Several recent cases have called attention to the lack of protection of residents’ rights as a “dark side” of the addiction treatment experience. In particular, incidents at several centers involving allegations of nonconsensual sexual behavior have triggered law enforcement scrutiny, based on concerns that clients were being preyed upon in a period of vulnerability that is inherent in overcoming addiction. Other investigations have related to restrictions on residents that are inconsistent with the legal limits on treatment facilities. Addiction treatment professionals should understand and operate with respect for resident rights.
Sober Living Overcrowding/Misuse
While municipalities and disability rights advocates are doing battle over proposed legislation of sober living homes at the state level, local municipalities are actively looking for ways to use their inherent power to put pressure on existing operators. Examples include growing levels of scrutiny of noncompliance with zoning requirements in sober living. While federal and state law protect the rights of six or fewer people to live together, local authorities in many California cities are engaging in more aggressive policing of the number of beds, provision of services, and, in some cases, even challenging utilization of the so-called “Florida model” of integrating outpatient services with sober living residences.

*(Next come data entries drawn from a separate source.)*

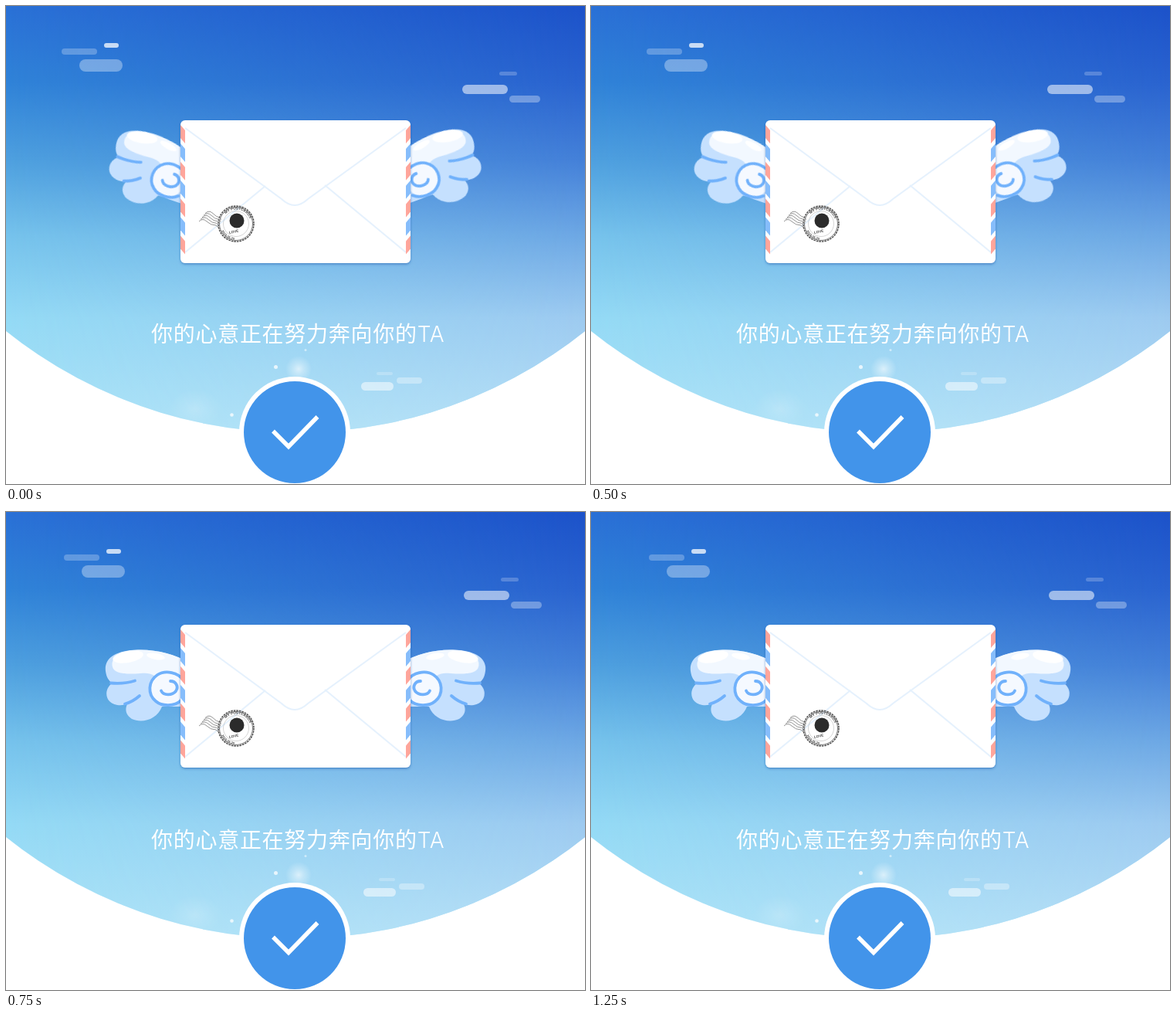
These frames come from a looping animation (750x619 px, 1500 ms). An HTML page:

```html
<!DOCTYPE html>
<html lang="zh-CN">
<head>
<meta charset="utf-8">
<title>飞行的信封</title>
<style>
  html, body { margin: 0; width: 100%; height: 100%; overflow: hidden; background: #fff; }
  svg { display: block; width: 750px; height: 619px; }

  .envelope { animation: bob .5s step-end infinite; }
  .wing {
    transform-origin: 209px 229px;
    animation: flap .5s step-end infinite;
  }
  .cloud {
    fill: #fff;
    animation: drift 1.5s step-end infinite;
  }

  @keyframes bob {
    0% { transform: none; }
    50%, 100% { transform: translateY(-2px); }
  }
  @keyframes flap {
    0% { transform: translate(var(--dx), var(--dy)) rotate(var(--lift)); }
    50%, 100% { transform: none; }
  }
  @keyframes drift {
    0% { transform: none; }
    16.6667%, 50%, 83.3333% { transform: translateX(var(--far)); }
    33.3333% { transform: translateX(var(--mid)); }
    66.6667% { transform: translateX(var(--near)); }
    100% { transform: none; }
  }

  .caption {
    font: 300 28px "Noto Sans CJK SC", "Noto Sans CJK", sans-serif;
    letter-spacing: .72px;
    fill: #fff;
  }
  .caption .latin { font-family: Inter, sans-serif; }
  .postmark { font: 700 4.6px "Liberation Sans", sans-serif; fill: #444; }
</style>
</head>
<body>
<svg viewBox="0 0 750 619">
  <defs>
    <linearGradient id="skyLeft" gradientUnits="userSpaceOnUse" x1="0" y1="0" x2="0" y2="553">
      <stop offset="0" stop-color="#2a70d6"/>
      <stop offset=".18" stop-color="#3083d8"/>
      <stop offset=".36" stop-color="#4ea0df"/>
      <stop offset=".54" stop-color="#76c3ec"/>
      <stop offset=".73" stop-color="#94daf5"/>
      <stop offset="1" stop-color="#ace4f8"/>
    </linearGradient>
    <linearGradient id="skyRight" gradientUnits="userSpaceOnUse" x1="0" y1="0" x2="0" y2="553">
      <stop offset="0" stop-color="#1c52c9"/>
      <stop offset=".18" stop-color="#2a63cf"/>
      <stop offset=".36" stop-color="#4480d8"/>
      <stop offset=".54" stop-color="#6ea8e4"/>
      <stop offset=".73" stop-color="#9dcaf0"/>
      <stop offset="1" stop-color="#b8e0f6"/>
    </linearGradient>
    <linearGradient id="fade">
      <stop offset="0" stop-color="#000"/>
      <stop offset="1" stop-color="#fff"/>
    </linearGradient>
    <mask id="toRight" style="mask-type:luminance" color-interpolation="sRGB">
      <rect width="750" height="619" fill="url(#fade)"/>
    </mask>
    <radialGradient id="glow">
      <stop offset="0" stop-color="#fff" stop-opacity=".6"/>
      <stop offset=".4" stop-color="#fff" stop-opacity=".32"/>
      <stop offset="1" stop-color="#fff" stop-opacity="0"/>
    </radialGradient>
    <clipPath id="dome"><circle cx="375" cy="-47.9" r="600.4"/></clipPath>
    <filter id="shadow" x="-5%" y="-5%" width="110%" height="112%">
      <feDropShadow dx="0" dy="1.5" stdDeviation="1.5" flood-color="#1c5aa8" flood-opacity=".55"/>
    </filter>

    <g id="wing">
      <path fill="#c5e0fe" d="M236 194 C219 185 197 178 171 178.500 C141 179 127 190 129 206
        C130 214 133 219 138 221.500 C129 227 128 239 134 245 C140 251 149 251 157 249
        C153 258 157 264 163 268 C176 274 196 269 202 252 L236 252Z"/>
      <path fill="#f2f8ff" d="M236 194 C219 185 197 178 171 178.500 C151 179 137 187 137.500 198
        C138 209 153 210 167 209.500 C177 209 185 207 192 212 L236 218Z"/>
      <ellipse cx="158" cy="187.500" rx="20" ry="7.500" fill="#fff" transform="rotate(-10 158 187)"/>
      <ellipse cx="194" cy="187" rx="12" ry="4" fill="#fff" transform="rotate(10 194 187)"/>
      <circle cx="208" cy="229" r="21.500" fill="#f5f9ff"/>
      <g fill="none" stroke="#70b1fb" stroke-width="3.800" stroke-linecap="round">
        <path d="M136 221.500 Q153 223 167 218.500"/>
        <path d="M154 248.500 Q164 246 173 238"/>
        <path d="M230 218 C223 208 207 204 196 211 C184 219 183 236 194 245 C202 252 218 252 227 244"/>
        <path d="M201 231.500 C204 238 215 238 220 232 C224 226 220 219 213 219"/>
      </g>
    </g>
    <g id="edge"></g>
    <path id="ringTop" d="M279.500 280 A18.800 18.800 0 0 1 316.800 280"/>
    <path id="ringBottom" d="M278.500 287 A20 20 0 0 0 312 296"/>
  </defs>

  <g clip-path="url(#dome)">
    <rect width="750" height="619" fill="url(#skyLeft)"/>
    <rect width="750" height="619" fill="url(#skyRight)" mask="url(#toRight)"/>
    <ellipse cx="245" cy="522" rx="34" ry="26" fill="url(#glow)" opacity=".3"/>
    <circle cx="379" cy="470" r="17" fill="url(#glow)"/>
    <g fill="#fff">
      <circle cx="349.500" cy="467.500" r="2.500" opacity=".75"/>
      <circle cx="388" cy="445.500" r="1.500" opacity=".5"/>
      <circle cx="292.500" cy="529.500" r="2.300" opacity=".75"/>
    </g>
  </g>

  <g class="cloud" style="--far:3px; --mid:0px; --near:1px">
    <rect x="72" y="55" width="46" height="8" rx="4" opacity=".25"/>
    <rect x="127" y="48" width="19" height="6" rx="3" opacity=".75"/>
    <rect x="95" y="69" width="56" height="16" rx="8" opacity=".34"/>
  </g>
  <g class="cloud" style="--far:2px; --mid:0px; --near:-1px">
    <rect x="591" y="102" width="59" height="12" rx="6" opacity=".54"/>
    <rect x="639" y="85" width="23" height="5" rx="2.500" opacity=".22"/>
    <rect x="652" y="116" width="40" height="9" rx="4.500" opacity=".32"/>
  </g>
  <g class="cloud" style="--far:3px; --mid:-1px; --near:0px">
    <rect x="460" y="487" width="42" height="11" rx="5.500" opacity=".52"/>
    <rect x="480" y="474" width="21" height="4" rx="2" opacity=".22"/>
    <rect x="506" y="481" width="33" height="8" rx="4" opacity=".34"/>
  </g>

  <g class="wing" style="--dx:2px; --dy:-3px; --lift:19deg"><use href="#wing"/></g>
  <g transform="matrix(-1 0 0 1 750 0)">
    <g class="wing" style="--dx:2.500px; --dy:-4px; --lift:20deg"><use href="#wing"/></g>
  </g>

  <g class="envelope">
    <rect x="226" y="148" width="298" height="185" rx="6" fill="#fff" filter="url(#shadow)"/>
    <g fill="none" stroke="#e5f1fd" stroke-width="2">
      <path d="M232 158 L357 250 Q374 266 391 250 L518 158"/>
      <path d="M336 233 L232 319 M413 232 L518 319"/>
    </g>
    <use href="#edge"/>
    <use href="#edge" transform="matrix(-1 0 0 1 750 0)"/>

    <g fill="none" stroke="#555">
      <circle cx="298" cy="282" r="23" stroke-width="1.600" stroke-dasharray="2.600 1"/>
      <circle cx="298" cy="282" r="21.500" stroke-width=".8"/>
      <circle cx="298" cy="282" r="16.500" stroke-width=".5" stroke="#aaa"/>
      <g id="waves" stroke-width=".9" stroke="#888"></g>
    </g>
    <circle cx="299" cy="278" r="9.500" fill="#2b2b2b"/>
    <g class="postmark">
      <text><textPath href="#ringTop" startOffset="12">MY POSTCARDS</textPath></text>
      <text font-size="4" dy="1"><textPath href="#ringBottom" startOffset="4">2016.05.20</textPath></text>
      <text x="289" y="294" transform="rotate(-12 294 293)">LOVE</text>
    </g>
  </g>

  <text class="caption" x="188" y="435">你的心意正在努力奔向你的<tspan class="latin">TA</tspan></text>

  <circle cx="374" cy="552" r="72" fill="#fff"/>
  <circle cx="374" cy="552" r="66" fill="#4294ea"/>
  <path d="M346 550.500 L366 570.500 L403.500 532" fill="none" stroke="#fff" stroke-width="5.500"/>
</svg>
<script>
  const add = (id, attrs) => {
    const path = document.createElementNS('http://www.w3.org/2000/svg', 'path');
    for (const key in attrs) path.setAttribute(key, attrs[key]);
    document.getElementById(id).append(path);
  };

  // Airmail stripes down one side
  for (let i = 0; i < 7; i++) {
    const y = 166 + 23.9 * i;
    add('edge', {
      d: `M226 ${y - 12} L232 ${y - 5} V${y + 12} L226 ${y + 5}Z`,
      fill: i % 2 ? '#86bdfb' : '#ffa59b'
    });
  }

  // Cancellation lines beside the postmark
  for (let i = 0; i < 5; i++) {
    add('waves', { d: `M${250 + i * 2} ${279 - i * 2.6} q5 -5 10 0 t${12 - i} 5 l3 3` });
  }
</script>
</body>
</html>
```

Addiction treatment professionals should be mindful of the permissible scope of activity in sober living and the need for legal relationships with treatment programs.

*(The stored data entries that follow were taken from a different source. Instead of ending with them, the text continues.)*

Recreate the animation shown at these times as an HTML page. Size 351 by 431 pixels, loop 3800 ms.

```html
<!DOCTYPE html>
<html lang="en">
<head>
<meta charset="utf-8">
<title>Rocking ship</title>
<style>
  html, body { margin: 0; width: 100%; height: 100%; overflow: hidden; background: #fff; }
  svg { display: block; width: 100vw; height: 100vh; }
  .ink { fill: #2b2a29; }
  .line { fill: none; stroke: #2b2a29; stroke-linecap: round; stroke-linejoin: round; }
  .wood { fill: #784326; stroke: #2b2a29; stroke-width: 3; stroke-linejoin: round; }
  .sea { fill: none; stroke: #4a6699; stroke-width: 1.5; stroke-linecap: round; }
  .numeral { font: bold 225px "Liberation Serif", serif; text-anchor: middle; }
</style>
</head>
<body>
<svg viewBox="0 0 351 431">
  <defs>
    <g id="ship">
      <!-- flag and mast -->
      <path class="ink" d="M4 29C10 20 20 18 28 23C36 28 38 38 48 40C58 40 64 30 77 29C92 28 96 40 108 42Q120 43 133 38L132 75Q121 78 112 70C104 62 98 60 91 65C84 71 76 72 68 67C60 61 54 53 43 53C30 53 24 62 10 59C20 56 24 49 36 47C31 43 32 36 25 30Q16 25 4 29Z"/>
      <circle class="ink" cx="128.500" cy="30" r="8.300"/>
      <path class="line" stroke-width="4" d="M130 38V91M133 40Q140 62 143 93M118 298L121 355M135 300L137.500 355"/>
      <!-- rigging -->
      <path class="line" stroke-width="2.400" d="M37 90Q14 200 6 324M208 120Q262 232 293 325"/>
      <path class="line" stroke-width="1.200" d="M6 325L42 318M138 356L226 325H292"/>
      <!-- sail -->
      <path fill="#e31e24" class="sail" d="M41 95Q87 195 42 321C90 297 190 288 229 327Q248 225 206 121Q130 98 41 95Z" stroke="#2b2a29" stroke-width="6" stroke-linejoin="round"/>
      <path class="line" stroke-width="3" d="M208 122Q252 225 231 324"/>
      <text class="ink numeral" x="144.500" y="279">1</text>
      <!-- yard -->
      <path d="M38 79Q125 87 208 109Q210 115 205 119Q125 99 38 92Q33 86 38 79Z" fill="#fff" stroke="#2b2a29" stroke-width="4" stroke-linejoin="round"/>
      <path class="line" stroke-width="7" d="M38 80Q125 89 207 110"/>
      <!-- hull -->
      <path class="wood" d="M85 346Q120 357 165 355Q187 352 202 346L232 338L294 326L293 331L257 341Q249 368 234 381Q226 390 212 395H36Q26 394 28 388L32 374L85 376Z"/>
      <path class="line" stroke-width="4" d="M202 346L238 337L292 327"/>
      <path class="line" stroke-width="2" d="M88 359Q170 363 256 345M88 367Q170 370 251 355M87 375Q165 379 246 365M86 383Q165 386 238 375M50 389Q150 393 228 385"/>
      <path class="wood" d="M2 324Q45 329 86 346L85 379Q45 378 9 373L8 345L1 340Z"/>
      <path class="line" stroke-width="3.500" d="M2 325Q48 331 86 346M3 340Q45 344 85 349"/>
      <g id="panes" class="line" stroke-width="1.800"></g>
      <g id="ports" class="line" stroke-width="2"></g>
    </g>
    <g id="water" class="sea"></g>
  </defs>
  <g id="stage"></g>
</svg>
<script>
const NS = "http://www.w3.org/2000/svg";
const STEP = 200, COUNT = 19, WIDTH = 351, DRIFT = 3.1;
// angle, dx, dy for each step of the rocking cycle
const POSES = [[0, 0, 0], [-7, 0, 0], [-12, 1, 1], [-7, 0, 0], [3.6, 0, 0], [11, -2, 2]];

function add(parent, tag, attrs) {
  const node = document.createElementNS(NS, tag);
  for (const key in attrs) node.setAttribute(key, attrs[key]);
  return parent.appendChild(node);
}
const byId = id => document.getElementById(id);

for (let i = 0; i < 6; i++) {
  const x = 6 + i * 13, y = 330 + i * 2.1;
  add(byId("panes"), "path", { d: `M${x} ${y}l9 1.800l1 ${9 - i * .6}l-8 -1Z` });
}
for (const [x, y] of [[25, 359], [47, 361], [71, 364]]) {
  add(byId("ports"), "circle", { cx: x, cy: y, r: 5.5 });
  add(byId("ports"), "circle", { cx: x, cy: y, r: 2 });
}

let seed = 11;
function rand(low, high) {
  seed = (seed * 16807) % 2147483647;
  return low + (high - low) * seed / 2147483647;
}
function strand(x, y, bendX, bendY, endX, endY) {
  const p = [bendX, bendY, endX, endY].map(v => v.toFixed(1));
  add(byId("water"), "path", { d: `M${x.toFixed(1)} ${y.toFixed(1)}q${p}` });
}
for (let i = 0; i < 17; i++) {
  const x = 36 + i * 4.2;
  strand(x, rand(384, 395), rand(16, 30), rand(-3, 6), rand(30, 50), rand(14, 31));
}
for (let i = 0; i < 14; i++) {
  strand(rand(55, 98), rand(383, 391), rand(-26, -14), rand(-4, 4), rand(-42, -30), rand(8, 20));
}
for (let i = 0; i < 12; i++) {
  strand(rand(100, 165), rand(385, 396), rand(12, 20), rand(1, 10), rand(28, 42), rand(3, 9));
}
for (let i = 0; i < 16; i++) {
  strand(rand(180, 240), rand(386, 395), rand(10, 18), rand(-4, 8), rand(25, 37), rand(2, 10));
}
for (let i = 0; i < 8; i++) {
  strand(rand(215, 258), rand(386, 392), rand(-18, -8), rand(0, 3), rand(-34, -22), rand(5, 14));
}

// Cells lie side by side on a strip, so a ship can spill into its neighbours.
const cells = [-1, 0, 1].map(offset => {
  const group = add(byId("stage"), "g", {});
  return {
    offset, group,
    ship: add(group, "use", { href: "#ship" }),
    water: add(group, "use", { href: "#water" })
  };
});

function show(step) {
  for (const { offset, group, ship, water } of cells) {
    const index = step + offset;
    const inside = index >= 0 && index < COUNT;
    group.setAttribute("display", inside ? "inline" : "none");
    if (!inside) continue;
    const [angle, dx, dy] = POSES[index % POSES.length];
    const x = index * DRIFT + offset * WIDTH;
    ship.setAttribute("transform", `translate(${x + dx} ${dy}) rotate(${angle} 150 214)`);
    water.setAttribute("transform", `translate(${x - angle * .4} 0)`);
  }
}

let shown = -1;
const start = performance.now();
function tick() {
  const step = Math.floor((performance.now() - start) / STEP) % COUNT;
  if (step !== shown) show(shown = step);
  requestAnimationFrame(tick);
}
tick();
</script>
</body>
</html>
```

Government regulators and insurance companies have been waking up to the desperate need for greater regulation of recovery in so many areas, and in particular the extent to which California lags other states in regulations to police industry conduct. The most notable change of 2016 at the State level has been the implementation of Stone Act, AB 848, which requires treatment centers to apply for licensure in order to contract with physicians to assess patients and manage medications. 2017 is expected to bring additional laws to limit addiction treatment marketing activity, as well as so-called “Florida model” structures that bypass licensure by combining unlicensed sober living facilities with outpatient programs. Operators need to make a point of familiarizing themselves with new legal requirements and paying attention to what’s coming soon.
Harry Nelson is the managing partner of Nelson Hardiman, a firm that works with behavioral care providers and founding board member of the American Addiction Treatment Association (AATA). AATA is a national trade association that provides online resources and training events, for licensing and certification, operations, reimbursement, clinical standards, patient privacy, quality assurance, and risk management.
Source: Recovery View